● **RAW DATA**
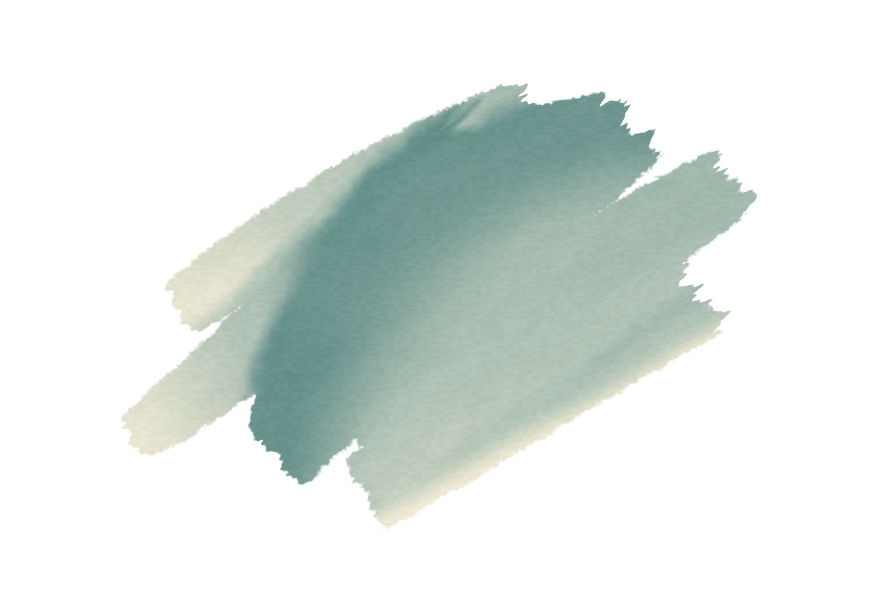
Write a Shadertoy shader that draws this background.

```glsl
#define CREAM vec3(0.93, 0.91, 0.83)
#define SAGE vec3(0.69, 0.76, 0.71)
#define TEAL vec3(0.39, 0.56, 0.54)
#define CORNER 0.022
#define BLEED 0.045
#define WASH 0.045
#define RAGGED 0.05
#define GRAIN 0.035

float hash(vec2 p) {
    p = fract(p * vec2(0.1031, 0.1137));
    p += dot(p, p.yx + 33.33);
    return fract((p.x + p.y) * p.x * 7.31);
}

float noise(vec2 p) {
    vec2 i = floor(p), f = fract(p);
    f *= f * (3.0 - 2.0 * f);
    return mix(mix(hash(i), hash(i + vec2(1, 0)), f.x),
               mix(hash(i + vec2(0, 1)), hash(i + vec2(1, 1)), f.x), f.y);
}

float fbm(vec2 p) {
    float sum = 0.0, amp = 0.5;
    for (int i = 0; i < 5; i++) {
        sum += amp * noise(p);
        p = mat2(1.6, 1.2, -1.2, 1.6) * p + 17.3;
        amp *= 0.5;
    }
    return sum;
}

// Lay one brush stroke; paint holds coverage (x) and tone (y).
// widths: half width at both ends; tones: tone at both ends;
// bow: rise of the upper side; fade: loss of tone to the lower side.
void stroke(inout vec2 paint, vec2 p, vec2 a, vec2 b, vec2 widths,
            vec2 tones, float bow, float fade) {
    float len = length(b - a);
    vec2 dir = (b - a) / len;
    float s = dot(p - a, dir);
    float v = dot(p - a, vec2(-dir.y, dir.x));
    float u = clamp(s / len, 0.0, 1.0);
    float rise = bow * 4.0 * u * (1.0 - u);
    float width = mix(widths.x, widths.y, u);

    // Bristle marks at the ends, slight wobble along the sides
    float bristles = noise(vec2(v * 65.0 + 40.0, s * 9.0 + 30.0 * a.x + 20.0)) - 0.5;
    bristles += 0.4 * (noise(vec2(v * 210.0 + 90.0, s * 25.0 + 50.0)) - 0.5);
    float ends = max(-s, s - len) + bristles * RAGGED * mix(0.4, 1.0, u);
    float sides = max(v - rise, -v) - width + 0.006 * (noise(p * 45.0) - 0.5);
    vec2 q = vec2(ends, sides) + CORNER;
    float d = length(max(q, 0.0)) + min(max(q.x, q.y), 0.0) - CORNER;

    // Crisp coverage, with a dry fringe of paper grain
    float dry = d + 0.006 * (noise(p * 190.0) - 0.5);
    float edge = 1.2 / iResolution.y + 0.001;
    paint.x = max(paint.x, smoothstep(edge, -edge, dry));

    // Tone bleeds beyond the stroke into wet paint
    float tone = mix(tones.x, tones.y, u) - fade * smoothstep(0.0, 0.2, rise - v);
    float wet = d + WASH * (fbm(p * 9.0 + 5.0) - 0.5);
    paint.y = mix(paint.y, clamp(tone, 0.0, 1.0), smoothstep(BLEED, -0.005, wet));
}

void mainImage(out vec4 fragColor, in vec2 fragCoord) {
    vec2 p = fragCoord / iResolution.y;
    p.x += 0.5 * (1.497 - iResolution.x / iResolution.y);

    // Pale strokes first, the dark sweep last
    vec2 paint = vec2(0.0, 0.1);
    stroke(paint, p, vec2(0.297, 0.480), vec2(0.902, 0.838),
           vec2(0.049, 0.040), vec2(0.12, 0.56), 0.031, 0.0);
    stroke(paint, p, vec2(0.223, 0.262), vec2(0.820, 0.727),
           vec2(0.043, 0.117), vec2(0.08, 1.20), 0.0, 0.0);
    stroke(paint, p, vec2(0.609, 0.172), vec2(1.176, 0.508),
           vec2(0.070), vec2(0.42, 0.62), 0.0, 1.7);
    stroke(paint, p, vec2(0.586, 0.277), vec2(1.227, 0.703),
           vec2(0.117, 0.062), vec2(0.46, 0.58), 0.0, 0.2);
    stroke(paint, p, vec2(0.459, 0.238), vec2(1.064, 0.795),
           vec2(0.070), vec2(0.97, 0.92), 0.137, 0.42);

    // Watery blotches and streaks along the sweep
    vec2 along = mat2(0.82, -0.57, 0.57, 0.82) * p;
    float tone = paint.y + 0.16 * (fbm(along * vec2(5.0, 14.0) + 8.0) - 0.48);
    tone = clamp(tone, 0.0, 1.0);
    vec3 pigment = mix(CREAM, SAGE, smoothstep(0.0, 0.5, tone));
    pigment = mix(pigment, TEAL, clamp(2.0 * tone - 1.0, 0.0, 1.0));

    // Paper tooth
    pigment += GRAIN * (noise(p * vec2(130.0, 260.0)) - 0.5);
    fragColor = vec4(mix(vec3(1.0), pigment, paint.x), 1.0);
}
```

--

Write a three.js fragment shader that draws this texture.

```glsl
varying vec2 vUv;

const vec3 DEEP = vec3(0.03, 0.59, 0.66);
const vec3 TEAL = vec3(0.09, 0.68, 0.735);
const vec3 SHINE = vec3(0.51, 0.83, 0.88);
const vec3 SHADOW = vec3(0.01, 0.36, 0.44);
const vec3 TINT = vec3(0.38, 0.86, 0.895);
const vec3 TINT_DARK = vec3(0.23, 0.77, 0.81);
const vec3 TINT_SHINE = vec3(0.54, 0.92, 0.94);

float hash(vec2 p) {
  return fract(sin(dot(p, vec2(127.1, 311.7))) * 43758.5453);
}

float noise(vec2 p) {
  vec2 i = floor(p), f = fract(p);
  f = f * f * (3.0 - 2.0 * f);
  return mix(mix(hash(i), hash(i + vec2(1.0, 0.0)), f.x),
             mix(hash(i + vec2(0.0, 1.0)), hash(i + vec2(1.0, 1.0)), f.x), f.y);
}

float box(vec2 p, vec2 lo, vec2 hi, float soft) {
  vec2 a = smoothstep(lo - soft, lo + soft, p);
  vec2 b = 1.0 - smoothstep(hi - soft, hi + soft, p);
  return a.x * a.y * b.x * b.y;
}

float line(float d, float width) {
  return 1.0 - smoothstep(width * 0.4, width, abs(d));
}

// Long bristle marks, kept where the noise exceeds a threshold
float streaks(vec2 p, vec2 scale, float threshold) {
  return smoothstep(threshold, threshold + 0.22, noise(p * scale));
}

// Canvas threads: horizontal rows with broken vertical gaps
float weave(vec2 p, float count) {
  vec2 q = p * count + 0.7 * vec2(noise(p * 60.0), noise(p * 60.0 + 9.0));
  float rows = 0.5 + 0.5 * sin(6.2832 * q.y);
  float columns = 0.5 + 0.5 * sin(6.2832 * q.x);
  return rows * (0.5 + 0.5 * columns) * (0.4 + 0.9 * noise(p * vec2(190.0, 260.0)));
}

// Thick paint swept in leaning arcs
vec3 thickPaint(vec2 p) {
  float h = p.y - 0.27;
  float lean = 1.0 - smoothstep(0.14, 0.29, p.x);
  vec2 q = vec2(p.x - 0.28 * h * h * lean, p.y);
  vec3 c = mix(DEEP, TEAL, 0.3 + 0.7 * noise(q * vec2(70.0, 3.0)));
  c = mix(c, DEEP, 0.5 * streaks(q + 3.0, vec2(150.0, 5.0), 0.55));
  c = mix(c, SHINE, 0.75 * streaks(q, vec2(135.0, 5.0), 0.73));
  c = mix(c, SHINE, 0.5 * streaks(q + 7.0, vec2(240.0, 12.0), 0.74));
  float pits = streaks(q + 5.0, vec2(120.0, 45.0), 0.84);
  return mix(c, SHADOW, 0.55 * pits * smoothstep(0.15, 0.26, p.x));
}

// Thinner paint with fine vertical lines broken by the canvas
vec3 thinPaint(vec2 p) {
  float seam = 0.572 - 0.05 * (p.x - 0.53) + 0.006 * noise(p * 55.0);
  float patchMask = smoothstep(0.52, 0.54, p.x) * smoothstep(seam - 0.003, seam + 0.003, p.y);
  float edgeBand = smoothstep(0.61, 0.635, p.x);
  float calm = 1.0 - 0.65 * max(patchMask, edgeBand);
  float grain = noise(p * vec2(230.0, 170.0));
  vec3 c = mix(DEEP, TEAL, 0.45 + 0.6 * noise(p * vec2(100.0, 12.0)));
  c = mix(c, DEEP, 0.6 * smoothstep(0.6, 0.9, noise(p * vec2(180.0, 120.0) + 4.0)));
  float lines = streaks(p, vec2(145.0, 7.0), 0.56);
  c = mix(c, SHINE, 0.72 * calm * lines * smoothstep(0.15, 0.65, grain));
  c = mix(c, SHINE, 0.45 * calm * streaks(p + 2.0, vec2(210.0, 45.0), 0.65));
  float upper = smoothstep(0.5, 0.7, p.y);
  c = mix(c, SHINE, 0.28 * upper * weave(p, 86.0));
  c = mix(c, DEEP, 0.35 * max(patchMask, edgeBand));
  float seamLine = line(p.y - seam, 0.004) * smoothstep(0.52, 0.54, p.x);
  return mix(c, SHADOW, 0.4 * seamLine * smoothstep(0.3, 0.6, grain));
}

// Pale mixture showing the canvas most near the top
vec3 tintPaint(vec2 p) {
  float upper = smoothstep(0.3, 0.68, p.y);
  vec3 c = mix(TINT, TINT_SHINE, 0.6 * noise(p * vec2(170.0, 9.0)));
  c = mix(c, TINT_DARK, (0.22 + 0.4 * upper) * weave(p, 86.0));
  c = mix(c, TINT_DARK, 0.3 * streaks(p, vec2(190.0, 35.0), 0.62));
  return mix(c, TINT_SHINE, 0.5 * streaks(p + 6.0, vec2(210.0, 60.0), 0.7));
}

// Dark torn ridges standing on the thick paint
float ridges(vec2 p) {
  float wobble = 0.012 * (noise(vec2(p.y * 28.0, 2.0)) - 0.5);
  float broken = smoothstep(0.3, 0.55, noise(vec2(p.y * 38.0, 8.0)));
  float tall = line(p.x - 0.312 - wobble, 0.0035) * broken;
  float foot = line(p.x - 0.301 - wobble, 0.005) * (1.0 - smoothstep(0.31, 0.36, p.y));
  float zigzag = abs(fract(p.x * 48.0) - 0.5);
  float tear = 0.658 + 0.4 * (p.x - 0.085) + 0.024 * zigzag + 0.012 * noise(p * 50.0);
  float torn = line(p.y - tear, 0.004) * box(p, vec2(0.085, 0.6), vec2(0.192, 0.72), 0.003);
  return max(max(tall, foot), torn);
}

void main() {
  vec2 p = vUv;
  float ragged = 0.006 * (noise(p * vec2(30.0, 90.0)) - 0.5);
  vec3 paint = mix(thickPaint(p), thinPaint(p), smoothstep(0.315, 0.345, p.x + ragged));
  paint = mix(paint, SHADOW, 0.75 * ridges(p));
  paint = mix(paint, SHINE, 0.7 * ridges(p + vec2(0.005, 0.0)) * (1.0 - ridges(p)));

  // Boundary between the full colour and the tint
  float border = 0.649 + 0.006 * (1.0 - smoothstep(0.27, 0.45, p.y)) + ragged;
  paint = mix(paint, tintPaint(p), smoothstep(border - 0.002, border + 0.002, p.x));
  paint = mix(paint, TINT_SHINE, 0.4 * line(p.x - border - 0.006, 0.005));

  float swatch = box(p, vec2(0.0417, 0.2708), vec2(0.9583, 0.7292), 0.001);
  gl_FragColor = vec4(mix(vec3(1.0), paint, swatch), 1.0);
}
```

--

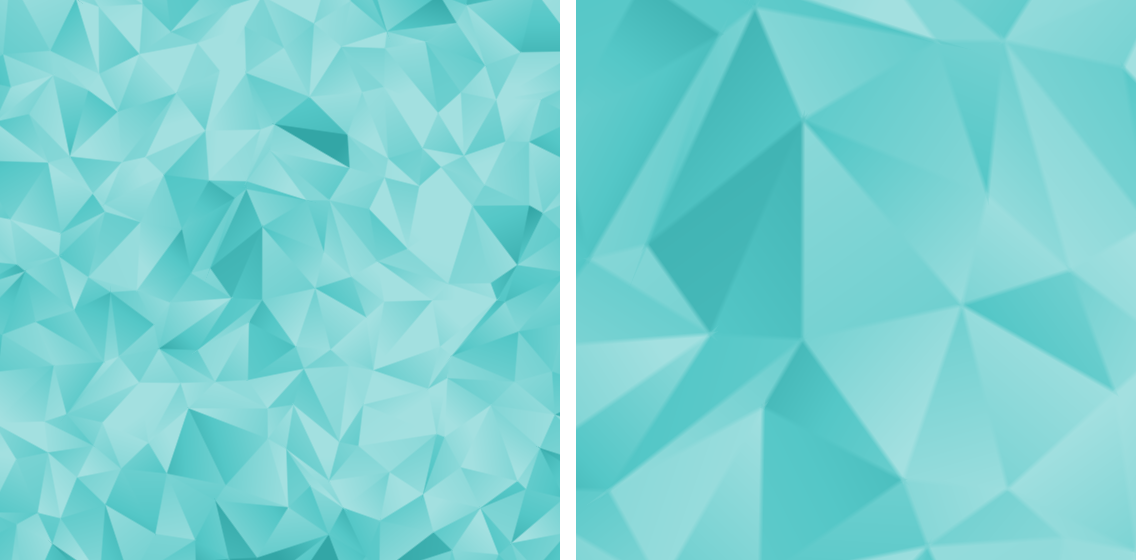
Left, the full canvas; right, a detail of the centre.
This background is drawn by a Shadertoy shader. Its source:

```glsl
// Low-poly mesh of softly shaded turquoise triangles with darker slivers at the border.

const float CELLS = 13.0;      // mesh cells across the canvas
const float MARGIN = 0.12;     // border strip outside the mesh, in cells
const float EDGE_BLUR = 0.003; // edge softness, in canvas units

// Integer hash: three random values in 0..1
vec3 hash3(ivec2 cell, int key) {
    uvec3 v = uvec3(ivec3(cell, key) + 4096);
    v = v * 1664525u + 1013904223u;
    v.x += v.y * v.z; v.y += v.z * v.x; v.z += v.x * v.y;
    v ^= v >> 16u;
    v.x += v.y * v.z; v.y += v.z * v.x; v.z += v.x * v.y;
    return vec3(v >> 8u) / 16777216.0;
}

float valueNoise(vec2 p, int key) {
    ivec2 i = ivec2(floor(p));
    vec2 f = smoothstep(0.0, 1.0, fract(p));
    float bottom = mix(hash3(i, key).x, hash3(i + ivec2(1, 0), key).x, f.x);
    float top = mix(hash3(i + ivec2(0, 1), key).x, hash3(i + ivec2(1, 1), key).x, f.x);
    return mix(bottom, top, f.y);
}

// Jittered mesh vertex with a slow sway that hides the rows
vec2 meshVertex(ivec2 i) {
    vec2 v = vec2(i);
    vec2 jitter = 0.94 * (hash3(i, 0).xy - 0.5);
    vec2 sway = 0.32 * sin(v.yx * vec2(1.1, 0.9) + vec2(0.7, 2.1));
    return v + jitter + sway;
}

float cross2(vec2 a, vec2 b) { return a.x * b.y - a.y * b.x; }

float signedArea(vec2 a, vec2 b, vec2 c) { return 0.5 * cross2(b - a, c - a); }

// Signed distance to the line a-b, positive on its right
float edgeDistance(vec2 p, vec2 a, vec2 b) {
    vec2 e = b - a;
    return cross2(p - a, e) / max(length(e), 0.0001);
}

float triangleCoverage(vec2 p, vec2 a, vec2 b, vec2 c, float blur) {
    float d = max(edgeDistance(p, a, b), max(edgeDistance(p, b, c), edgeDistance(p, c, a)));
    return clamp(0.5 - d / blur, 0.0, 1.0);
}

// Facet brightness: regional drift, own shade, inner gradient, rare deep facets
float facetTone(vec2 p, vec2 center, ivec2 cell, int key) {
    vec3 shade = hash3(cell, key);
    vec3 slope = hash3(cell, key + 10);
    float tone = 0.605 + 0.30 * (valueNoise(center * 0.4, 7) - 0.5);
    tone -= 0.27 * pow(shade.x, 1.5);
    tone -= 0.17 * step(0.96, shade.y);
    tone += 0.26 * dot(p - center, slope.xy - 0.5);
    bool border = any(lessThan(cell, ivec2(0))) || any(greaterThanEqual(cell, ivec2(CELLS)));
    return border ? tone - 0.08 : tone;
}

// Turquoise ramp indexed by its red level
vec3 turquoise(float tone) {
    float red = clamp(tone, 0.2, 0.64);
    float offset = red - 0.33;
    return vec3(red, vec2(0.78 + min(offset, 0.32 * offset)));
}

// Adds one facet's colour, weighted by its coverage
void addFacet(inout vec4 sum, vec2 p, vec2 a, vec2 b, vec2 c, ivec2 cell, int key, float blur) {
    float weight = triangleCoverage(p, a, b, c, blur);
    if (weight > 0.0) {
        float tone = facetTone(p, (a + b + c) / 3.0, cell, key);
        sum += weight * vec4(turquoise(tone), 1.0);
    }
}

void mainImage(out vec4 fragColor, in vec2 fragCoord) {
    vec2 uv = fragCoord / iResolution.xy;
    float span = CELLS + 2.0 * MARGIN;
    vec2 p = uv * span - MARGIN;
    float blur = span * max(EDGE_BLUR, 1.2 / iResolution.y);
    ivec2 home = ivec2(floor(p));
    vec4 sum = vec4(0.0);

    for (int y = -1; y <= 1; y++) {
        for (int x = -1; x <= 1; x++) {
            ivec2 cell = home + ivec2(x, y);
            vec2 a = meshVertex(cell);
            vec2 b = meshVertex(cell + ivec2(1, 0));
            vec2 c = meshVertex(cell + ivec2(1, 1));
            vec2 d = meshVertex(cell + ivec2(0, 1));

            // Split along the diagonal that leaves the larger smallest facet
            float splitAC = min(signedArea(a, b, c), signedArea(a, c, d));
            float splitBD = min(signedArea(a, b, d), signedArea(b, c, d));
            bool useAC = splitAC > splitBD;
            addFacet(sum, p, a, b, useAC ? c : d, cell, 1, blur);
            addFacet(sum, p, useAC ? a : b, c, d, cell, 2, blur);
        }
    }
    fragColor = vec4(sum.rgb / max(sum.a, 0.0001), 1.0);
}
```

● **ASSIGNMENT**
Nothing but the lines holding the word "fract" should be returned from the listing above.

● **TASK RESULT**
    p = fract(p * vec2(0.1031, 0.1137));
    return fract((p.x + p.y) * p.x * 7.31);
    vec2 i = floor(p), f = fract(p);
  return fract(sin(dot(p, vec2(127.1, 311.7))) * 43758.5453);
  vec2 i = floor(p), f = fract(p);
  float zigzag = abs(fract(p.x * 48.0) - 0.5);
    vec2 f = smoothstep(0.0, 1.0, fract(p));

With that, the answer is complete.